DESCRIPTION OF THE TASK -> Check each line of the records below and collect those holding "html".

DATA SECTION ->
= = =
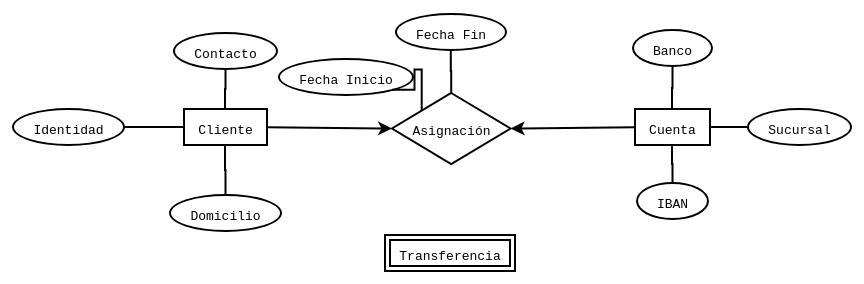
<!DOCTYPE html>
<html lang="es">
<head>
<meta charset="utf-8">
<title>Diagrama entidad-relación</title>
<style>
:root { --ink: #000; --paper: #fff; }
* { box-sizing: border-box; }
html, body { margin: 0; background: var(--paper); overflow: hidden; }
.diagram {
  position: relative; width: 864px; height: 284px; overflow: hidden;
  background: var(--paper); color: var(--ink);
  font: 13px/15px "Liberation Mono", "Courier New", monospace;
}
.connectors { position: absolute; inset: 0; display: block; }
.connectors path, .connectors polyline, .connectors polygon {
  fill: none; stroke: var(--ink); stroke-width: 2; stroke-miterlimit: 10;
}
.connectors .relation-shape { fill: var(--paper); }
.connectors .arrowhead { fill: var(--ink); stroke: none; }
.node {
  position: absolute; display: flex; align-items: center; justify-content: center;
  height: 38px; padding-top: 6px; white-space: nowrap;
  border: 2px solid var(--ink); background: var(--paper);
}
.attribute { border-radius: 50%; }
.relation { border: 0; background: none; }
.weak::before { content: ""; position: absolute; inset: 3px; border: 2px solid var(--ink); }
.identidad { left: 12px; top: 108px; width: 113px; }
.contacto { left: 173px; top: 32px; width: 105px; }
.domicilio { left: 169px; top: 194px; width: 113px; }
.cliente { left: 183px; top: 108px; width: 85px; }
.fecha-inicio { left: 278px; top: 58px; width: 136px; }
.fecha-fin { left: 395px; top: 13px; width: 112px; }
.asignacion { left: 391px; top: 109px; width: 121px; }
.cuenta { left: 634px; top: 108px; width: 77px; }
.banco { left: 632px; top: 29px; width: 81px; }
.sucursal { left: 747px; top: 108px; width: 105px; }
.iban { left: 636px; top: 182px; width: 73px; }
.transferencia { left: 384px; top: 234px; width: 132px; }
</style>
</head>
<body>
<main class="diagram">
  <svg class="connectors" width="864" height="284" viewBox="0 0 864 284" aria-hidden="true">
    <path d="M123 127H184"/>
    <polyline points="225.5,69 225.5,89 225,89 225,109"/>
    <polyline points="225,145 225,170 225.5,170 225.5,195"/>
    <polyline points="450.8,49 450.8,71 451.2,71 451.2,94"/>
    <polyline points="672.5,66 672.5,88 672,88 672,109"/>
    <polyline points="672,145 672,164 672.5,164 672.5,183"/>
    <path d="M709 127H749"/>
    <path d="M267 127.3L382 128.4M635 127.3L521 128.4"/>
    <polygon class="arrowhead" points="392,128.5 377.5,135.5 381.5,128.4 377.7,121.3"/>
    <polygon class="arrowhead" points="510.5,128.5 525,135.5 521.3,128.4 524.8,121.3"/>
    <polygon class="relation-shape" points="451.2,93 510.5,128.5 451.2,164 392,128.5"/>
  </svg>

  <div class="node attribute identidad">Identidad</div>
  <div class="node attribute contacto">Contacto</div>
  <div class="node attribute domicilio">Domicilio</div>
  <div class="node entity cliente">Cliente</div>

  <div class="node attribute fecha-inicio">Fecha Inicio</div>
  <div class="node attribute fecha-fin">Fecha Fin</div>
  <div class="node relation asignacion">Asignación</div>

  <div class="node entity cuenta">Cuenta</div>
  <div class="node attribute banco">Banco</div>
  <div class="node attribute sucursal">Sucursal</div>
  <div class="node attribute iban">IBAN</div>

  <div class="node entity weak transferencia">Transferencia</div>

  <svg class="connectors" width="864" height="284" viewBox="0 0 864 284" aria-hidden="true">
    <polyline points="392,89.7 414.5,89.7 414.5,69.5 421.7,69.5 421.7,111"/>
  </svg>
</main>
</body>
</html>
= = =
EXPECTED OUTPUT ->
<!DOCTYPE html>
<html lang="es">
html, body { margin: 0; background: var(--paper); overflow: hidden; }
</html>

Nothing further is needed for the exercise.